Hospitals and care homes depend on having a reliable energy supply – day in, day out, around the clock. The Waid city hospital in Zurich is a good example: it demonstrates that this is also possible using an efficient, sustainable and economical energy solution, as the Käferberg local heating network supplies several properties in the healthcare sector with environmentally friendly energy.
Waid city hospital, the local care home, the heated swimming pool and the Käferberg addiction clinic – some of which consist of several buildings – are all connected to our local heating network. We planned it, implemented it and financed it together with the city of Zurich. We will also be responsible for operating it for 30 years.

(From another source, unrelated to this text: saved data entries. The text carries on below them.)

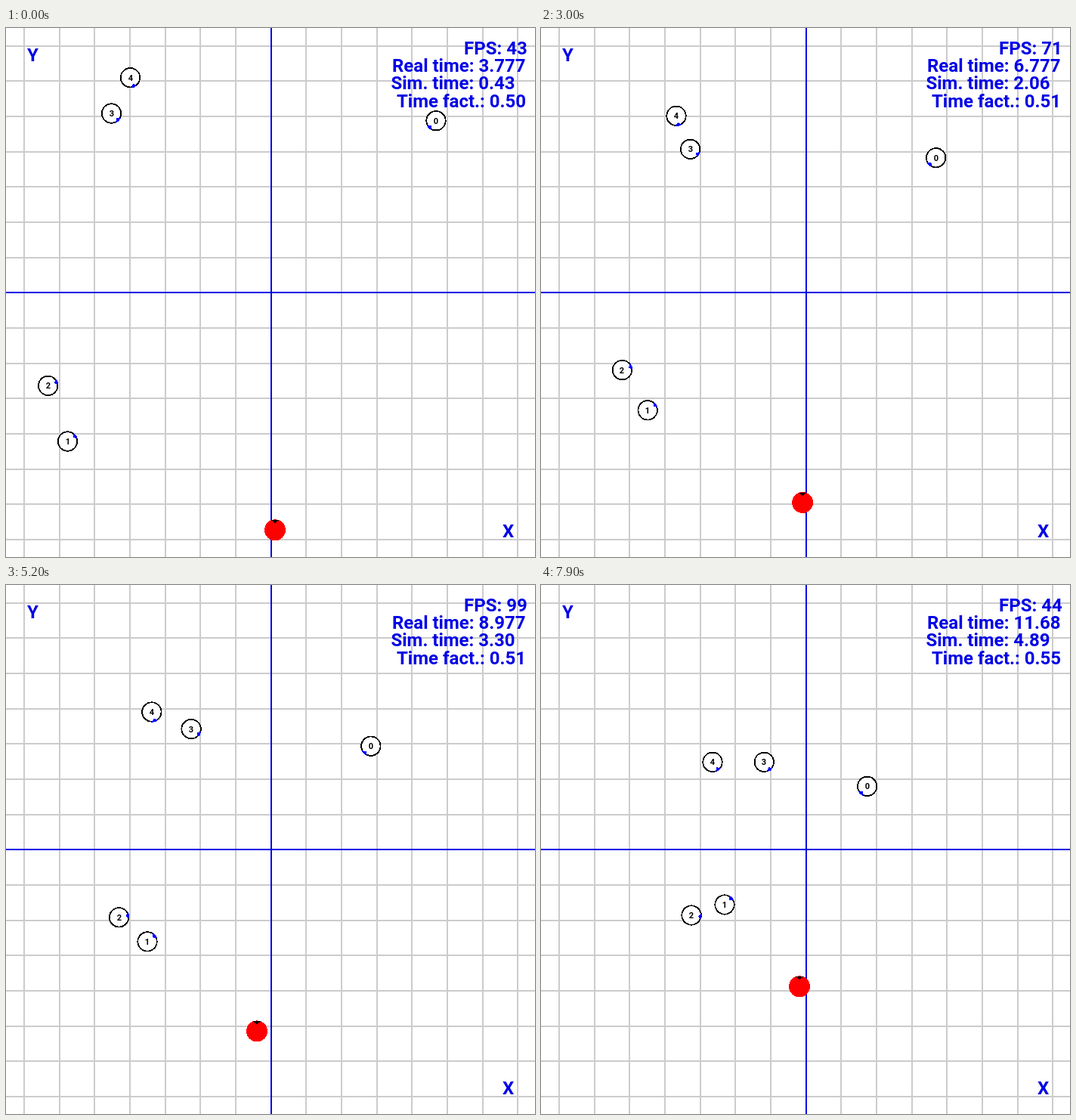
An HTML page that plays this animation: 700x700 px, repeating every 8000 ms.

```html
<!DOCTYPE html>
<html lang="en">
<head>
<meta charset="utf-8">
<title>Robot simulation</title>
<style>
  html, body { margin: 0; width: 100%; height: 100%; overflow: hidden; background: #fff; }
  svg { display: block; width: 100vw; height: 100vh; }
  text { font: 700 24px Roboto, Arial, sans-serif; font-kerning: none; fill: #0000e6; white-space: pre; }
  .axis { fill: #0000e6; }
  .grid { fill: #ccc; }
  .shape { shape-rendering: crispEdges; }
  .ring { fill: #fff; stroke: #000; stroke-width: 1.8; }
  .label { font-size: 11px; fill: #000; text-anchor: middle; }
</style>
</head>
<body>
<svg id="stage" viewBox="0 0 700 700"></svg>
<script>
const LOOP = 8000, STEP = 100, CELL = 700 / 15;
const SIM_START = .43, SIM_END = 4.89, START_LAG = .16;
const stage = document.getElementById('stage');

function add(tag, attrs, text, parent = stage) {
  const node = document.createElementNS('http://www.w3.org/2000/svg', tag);
  for (const key in attrs) node.setAttribute(key, attrs[key]);
  if (text !== undefined) node.textContent = text;
  return parent.appendChild(node);
}

// Point at u (0 to 1) on a chain of cubic Bezier curves.
function along(points, u) {
  const count = (points.length - 1) / 3;
  const i = Math.min(Math.floor(u * count), count - 1);
  const v = u * count - i, w = 1 - v;
  const weights = [w * w * w, 3 * w * w * v, 3 * w * v * v, v * v * v];
  return [0, 1].map(axis =>
    weights.reduce((sum, weight, k) => sum + weight * points[3 * i + k][axis], 0));
}

function heading(points, u) {
  const [x0, y0] = along(points, Math.max(0, u - .01));
  const [x1, y1] = along(points, Math.min(1, u + .01));
  return Math.atan2(y1 - y0, x1 - x0) * 180 / Math.PI;
}

// Grid and axes, with whole-pixel lines
for (const pass of ['grid', 'axis']) {
  for (let k = -7; k <= 7; k++) {
    if ((k === 0) !== (pass === 'axis')) continue;
    const p = 350 + k * CELL;
    add('rect', { class: pass, x: Math.floor(p + .001), y: 0, width: 2, height: 700 });
    add('rect', { class: pass, x: 0, y: Math.ceil(p - .001) - 1, width: 700, height: 2 });
  }
}
add('text', { x: 28, y: 44 }, 'Y');
add('text', { x: 657, y: 674 }, 'X');

const robots = [
  [[569, 122.7], [524, 171], [478, 218], [431.7, 266.3]],
  [[81.5, 547], [144, 504], [192.5, 472.4], [243, 423]],
  [[55.7, 473.3], [107, 452], [157, 430.5], [199, 437]],
  [[139.5, 113], [195, 171], [258, 186], [295.3, 234.3]],
  [[164.5, 65.7], [182, 106.5], [183, 178], [227, 234.3]]
].map((path, id) => {
  const body = add('g');
  add('circle', { class: 'ring shape', r: 12.7 }, undefined, body);
  const nose = add('path', { class: 'shape', d: 'M13-4.5L14 0L13 4.5L9 0Z', fill: '#00f' }, undefined, body);
  return { path, body, nose, label: add('text', { class: 'label' }, id) };
});

const target = {
  path: [[356, 664.3], [369, 632], [344.5, 637], [332.5, 609], [336, 585], [318, 563], [342, 531.3]],
  body: add('g')
};
add('circle', { class: 'shape', r: 14, fill: '#f00' }, undefined, target.body);
add('path', { class: 'shape', d: 'M-5-13H5L0-9Z' }, undefined, target.body);

const [fpsText, realText, simText, factorText] =
  [[606, 35], [511, 58], [509.5, 81], [517, 105]].map(([x, y]) => add('text', { x, y }));

const noise = n => { const s = Math.sin(n * 127.1 + 3.7) * 43758.5453; return s - Math.floor(s); };

function place({ path, body }, u) {
  const [x, y] = along(path, u);
  body.setAttribute('transform', `translate(${x} ${y})`);
  return [x, y];
}

function draw(step) {
  const seconds = step * STEP / 1000;
  const sim = SIM_START + .5283 * seconds + .0046 * seconds ** 2;

  // Robots pull away gently, then keep a steady speed.
  const travel = s => s - START_LAG * (1 - Math.exp(-s / START_LAG));
  const u = Math.min(1, travel(sim - SIM_START) / travel(SIM_END - SIM_START));

  for (const robot of robots) {
    const [x, y] = place(robot, u);
    robot.nose.setAttribute('transform', `rotate(${heading(robot.path, u)})`);
    robot.label.setAttribute('x', Math.round(x));
    robot.label.setAttribute('y', Math.round(y) + 4);
  }
  place(target, u);

  const fps = Math.min(100, Math.round(32 + 75 * noise(step)));
  const factor = .5 + .06 * noise(step + 200);
  fpsText.textContent = `FPS: ${fps}`;
  realText.textContent = `Real time: ${(3.777 + seconds).toPrecision(4)}`;
  simText.textContent = `Sim. time: ${sim.toFixed(2)}`;
  factorText.textContent = `Time fact.: ${factor.toFixed(2)}`;
}

const start = performance.now();
let shown = -1;
function tick() {
  const step = Math.floor((performance.now() - start) % LOOP / STEP);
  if (step !== shown) draw(shown = step);
  requestAnimationFrame(tick);
}
tick();
</script>
</body>
</html>
```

Before the local heating network became operational, each of the four properties was supplied with heat by its own oil and gas heating system. As this energy supply using only fossil fuels was no longer meeting technical and environmental requirements, the idea was born of combining the properties to form a small heating network. Its operation is not only more efficient, but also significantly more sustainable than the previous individual systems.
The municipal specifications for this were ambitious: 90 per cent of the thermal energy needed be generated in a climate-neutral manner. In 2015, the City Council and City Parliament granted a project loan of more than CHF 8.2 million. The system was completed after just 18 months of construction time.
The core elements of the energy solution are a wood chip furnace, two heat pumps (water/water and air/water) and a large heat storage system (63,500 litres). There is also an oil boiler to cover peak times as well as flexible demand coverage outside the heating period.
Due to the existing infrastructure, the oil-fired heating system was installed in the conventional boiler room at the Waid hospital. The wood chip heating system is used during the winter months. The heat generated by the combustion process is fed into the heat storage system, which supplies the properties with heat for heating, bath water and hot water via district heating pipelines. Between the wood furnace and the heat storage system, the water/water heat pump provides additional heat. During peak demand, the oil boiler is switched between the heat accumulator and the consumers.
Functional diagram of the Käferberg heating network
What distinguishes our intelligent heating network?
By intelligently linking the consumers and the system components, the plant should achieve its goal of producing the required 90 per cent of thermal energy in a carbon-neutral way. Compared to the old heating systems, it is expected to save around 6,600 megawatt hours of fossil energy per year. The wood chip furnace is also supplied with wood chips from the municipal forest, thus promoting sustainable local forest management.
In cities, there are still countless conventional heating systems that run on fossil fuels in a relatively small space.
‘To create a local heating network, ideally, two or three larger users are needed to start off, for the investment costs to be worthwhile. Connecting lots of other small properties is then easy,’ says our operating specialist Christoph Bleuler.
Cities in particular often have building stock within their infrastructures that could potentially be the first users. They often also have forests that can benefit from sustainable management.